Reading a Blossom Street novel is a little like watching an episode of your favorite drama or soap opera, but with the guarantee that everything will work out for the best. Each book tells the story of at least one couple’s romance, but most books in the series focus almost equally on the ongoing stories of one or two other long-running characters, with cameo appearances by several others. Everyone’s story is told with Macomber’s trademark warmth and understanding, and there are rarely any real villains (though the occasional “ex” can be pretty unsympathetic.) It all adds up to a comfortable and comforting read.
The main, or rather the new, couple in Blossom Street Brides is Lauren and Rooster. Like almost all Blossom Street heroines, Lauren is a knitter who buys yarn at A Good Yarn. She’s just getting out of a dead-end relationship. Rooster is Max’s friend and business partner; Max and Bethanne featured in an earlier book in the series.
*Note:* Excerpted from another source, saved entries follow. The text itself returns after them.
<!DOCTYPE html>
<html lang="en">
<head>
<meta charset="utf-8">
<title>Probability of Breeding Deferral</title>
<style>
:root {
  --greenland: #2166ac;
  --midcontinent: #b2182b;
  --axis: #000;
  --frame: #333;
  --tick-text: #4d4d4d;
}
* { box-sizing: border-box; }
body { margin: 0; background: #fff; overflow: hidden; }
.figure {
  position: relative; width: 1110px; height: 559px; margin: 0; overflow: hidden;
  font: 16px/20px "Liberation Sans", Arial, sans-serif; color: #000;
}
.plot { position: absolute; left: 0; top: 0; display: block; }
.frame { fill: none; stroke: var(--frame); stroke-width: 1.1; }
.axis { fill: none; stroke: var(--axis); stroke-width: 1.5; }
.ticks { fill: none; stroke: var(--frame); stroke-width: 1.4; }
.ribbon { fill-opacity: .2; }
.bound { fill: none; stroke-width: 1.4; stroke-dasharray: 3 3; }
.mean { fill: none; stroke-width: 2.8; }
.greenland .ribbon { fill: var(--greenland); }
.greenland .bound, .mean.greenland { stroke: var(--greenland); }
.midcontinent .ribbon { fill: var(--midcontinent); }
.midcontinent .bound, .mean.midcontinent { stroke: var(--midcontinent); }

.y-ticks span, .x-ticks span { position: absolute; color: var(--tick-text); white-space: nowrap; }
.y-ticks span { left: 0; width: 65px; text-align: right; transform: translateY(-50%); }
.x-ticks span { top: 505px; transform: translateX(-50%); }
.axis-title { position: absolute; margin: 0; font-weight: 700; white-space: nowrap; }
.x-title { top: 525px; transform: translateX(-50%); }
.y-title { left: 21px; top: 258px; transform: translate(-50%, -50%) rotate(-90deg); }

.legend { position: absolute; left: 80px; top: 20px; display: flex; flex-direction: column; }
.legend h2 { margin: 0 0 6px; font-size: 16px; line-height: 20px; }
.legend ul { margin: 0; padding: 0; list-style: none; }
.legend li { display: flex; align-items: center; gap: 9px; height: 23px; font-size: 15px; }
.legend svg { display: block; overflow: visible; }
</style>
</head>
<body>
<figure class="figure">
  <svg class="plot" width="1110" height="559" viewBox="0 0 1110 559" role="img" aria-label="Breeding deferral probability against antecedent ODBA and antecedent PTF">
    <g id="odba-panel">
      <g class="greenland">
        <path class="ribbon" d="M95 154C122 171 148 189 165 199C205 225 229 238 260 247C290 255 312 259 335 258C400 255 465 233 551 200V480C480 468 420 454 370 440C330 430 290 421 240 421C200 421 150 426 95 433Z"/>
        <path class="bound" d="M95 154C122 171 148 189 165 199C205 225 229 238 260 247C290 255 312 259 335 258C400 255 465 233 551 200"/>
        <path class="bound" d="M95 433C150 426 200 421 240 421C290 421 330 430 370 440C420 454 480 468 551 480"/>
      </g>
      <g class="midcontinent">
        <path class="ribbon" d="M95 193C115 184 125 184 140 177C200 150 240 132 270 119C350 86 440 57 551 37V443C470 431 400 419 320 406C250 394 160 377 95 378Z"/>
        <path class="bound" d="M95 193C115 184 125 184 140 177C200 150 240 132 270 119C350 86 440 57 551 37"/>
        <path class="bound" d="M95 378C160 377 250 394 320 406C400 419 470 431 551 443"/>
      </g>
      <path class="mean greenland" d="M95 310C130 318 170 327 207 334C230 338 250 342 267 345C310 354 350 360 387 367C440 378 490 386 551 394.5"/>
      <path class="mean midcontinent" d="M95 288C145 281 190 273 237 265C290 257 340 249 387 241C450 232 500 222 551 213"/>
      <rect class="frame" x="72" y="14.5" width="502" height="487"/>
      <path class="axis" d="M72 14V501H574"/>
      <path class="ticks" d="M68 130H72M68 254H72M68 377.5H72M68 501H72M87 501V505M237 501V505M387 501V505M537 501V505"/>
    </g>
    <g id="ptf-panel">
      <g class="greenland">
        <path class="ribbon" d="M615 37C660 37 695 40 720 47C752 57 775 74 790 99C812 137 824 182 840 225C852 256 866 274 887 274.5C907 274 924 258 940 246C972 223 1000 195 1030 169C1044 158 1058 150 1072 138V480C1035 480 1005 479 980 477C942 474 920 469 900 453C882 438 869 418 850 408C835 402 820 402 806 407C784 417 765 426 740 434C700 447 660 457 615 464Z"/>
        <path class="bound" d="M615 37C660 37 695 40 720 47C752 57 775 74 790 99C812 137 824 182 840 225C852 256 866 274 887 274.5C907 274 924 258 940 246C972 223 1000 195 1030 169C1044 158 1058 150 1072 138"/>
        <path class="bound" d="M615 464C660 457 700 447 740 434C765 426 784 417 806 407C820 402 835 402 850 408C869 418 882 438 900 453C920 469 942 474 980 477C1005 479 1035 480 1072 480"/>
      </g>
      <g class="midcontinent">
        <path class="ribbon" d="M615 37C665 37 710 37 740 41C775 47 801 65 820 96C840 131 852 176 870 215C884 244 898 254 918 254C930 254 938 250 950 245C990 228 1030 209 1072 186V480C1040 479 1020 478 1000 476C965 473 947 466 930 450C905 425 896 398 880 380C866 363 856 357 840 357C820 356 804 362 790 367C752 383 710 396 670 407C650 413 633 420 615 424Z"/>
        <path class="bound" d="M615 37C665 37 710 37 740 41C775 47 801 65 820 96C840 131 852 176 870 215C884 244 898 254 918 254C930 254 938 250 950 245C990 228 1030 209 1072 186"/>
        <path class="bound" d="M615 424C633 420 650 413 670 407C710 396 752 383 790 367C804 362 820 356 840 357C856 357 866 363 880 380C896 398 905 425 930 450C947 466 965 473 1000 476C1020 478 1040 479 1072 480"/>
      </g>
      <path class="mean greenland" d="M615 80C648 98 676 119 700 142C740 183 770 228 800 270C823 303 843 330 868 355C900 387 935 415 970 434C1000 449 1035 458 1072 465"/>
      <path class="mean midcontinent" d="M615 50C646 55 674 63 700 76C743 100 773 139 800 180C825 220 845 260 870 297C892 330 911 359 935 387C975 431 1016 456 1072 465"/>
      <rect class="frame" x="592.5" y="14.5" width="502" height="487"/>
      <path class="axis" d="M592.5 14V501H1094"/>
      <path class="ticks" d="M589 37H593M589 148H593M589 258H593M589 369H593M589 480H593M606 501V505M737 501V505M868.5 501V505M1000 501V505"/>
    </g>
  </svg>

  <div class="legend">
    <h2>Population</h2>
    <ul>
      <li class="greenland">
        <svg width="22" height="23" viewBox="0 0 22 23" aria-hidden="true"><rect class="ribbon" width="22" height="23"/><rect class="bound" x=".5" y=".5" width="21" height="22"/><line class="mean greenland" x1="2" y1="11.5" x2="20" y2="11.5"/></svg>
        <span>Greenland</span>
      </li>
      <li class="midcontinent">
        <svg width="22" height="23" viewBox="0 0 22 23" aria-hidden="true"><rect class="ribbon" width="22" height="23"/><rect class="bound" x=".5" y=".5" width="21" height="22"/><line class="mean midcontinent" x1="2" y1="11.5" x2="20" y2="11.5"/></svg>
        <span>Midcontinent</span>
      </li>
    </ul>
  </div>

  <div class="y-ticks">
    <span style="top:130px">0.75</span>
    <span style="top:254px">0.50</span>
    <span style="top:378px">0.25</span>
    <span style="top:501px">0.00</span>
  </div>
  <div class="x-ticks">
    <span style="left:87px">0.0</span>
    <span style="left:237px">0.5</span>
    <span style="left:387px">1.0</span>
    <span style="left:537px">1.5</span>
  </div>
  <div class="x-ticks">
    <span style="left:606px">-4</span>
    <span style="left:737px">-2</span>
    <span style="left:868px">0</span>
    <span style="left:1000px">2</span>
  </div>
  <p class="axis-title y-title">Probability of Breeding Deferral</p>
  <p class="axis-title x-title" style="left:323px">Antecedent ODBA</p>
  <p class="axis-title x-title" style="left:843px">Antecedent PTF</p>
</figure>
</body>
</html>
Lauren and Rooster appear unsuited, but Rooster’s biker exterior hides a caring heart and the deep courtesy of a gentleman, and despite her sophisticated polish, Lauren values the things that really matter, not surface appearances. The couple’s attraction leans toward instalove, but Macomber pulls it off.
Two other stories get nearly equal page time. The strain of a long-distance marriage is beginning to tell on Max and Bethanne’s relationship, and the machinations of Bethanne’s self-centered ex aren’t helping matters. Meanwhile, yarn shop owner Lydia and her husband Brad are dealing with the twin stresses of Lydia’s mother’s increasing dementia and their adopted daughter’s frequent nightmares. There’s also a small subplot involving the 19-year-old daughter of Lauren’s best friend and employer, Elise.
Like any long-running drama or soap opera, it can be a little tough to jump into the series partway through. Macomber skillfully weaves in all the backstory you need to know, but unless you’ve spent time on Blossom Street before, it may be difficult to care as much about the ongoing characters as you do the focal couple. Since the latter are only “onstage” for about a third to half of Blossom Street Brides, new readers may find themselves a little frustrated at first, but that should fade quickly. Fans, on the other hand, will welcome the chance to spend some quality time with old friends.
Rating: 3.5 stars
Category: Women’s fiction
Series: Blossom Street
Release date: March 25, 2014
Book source: public library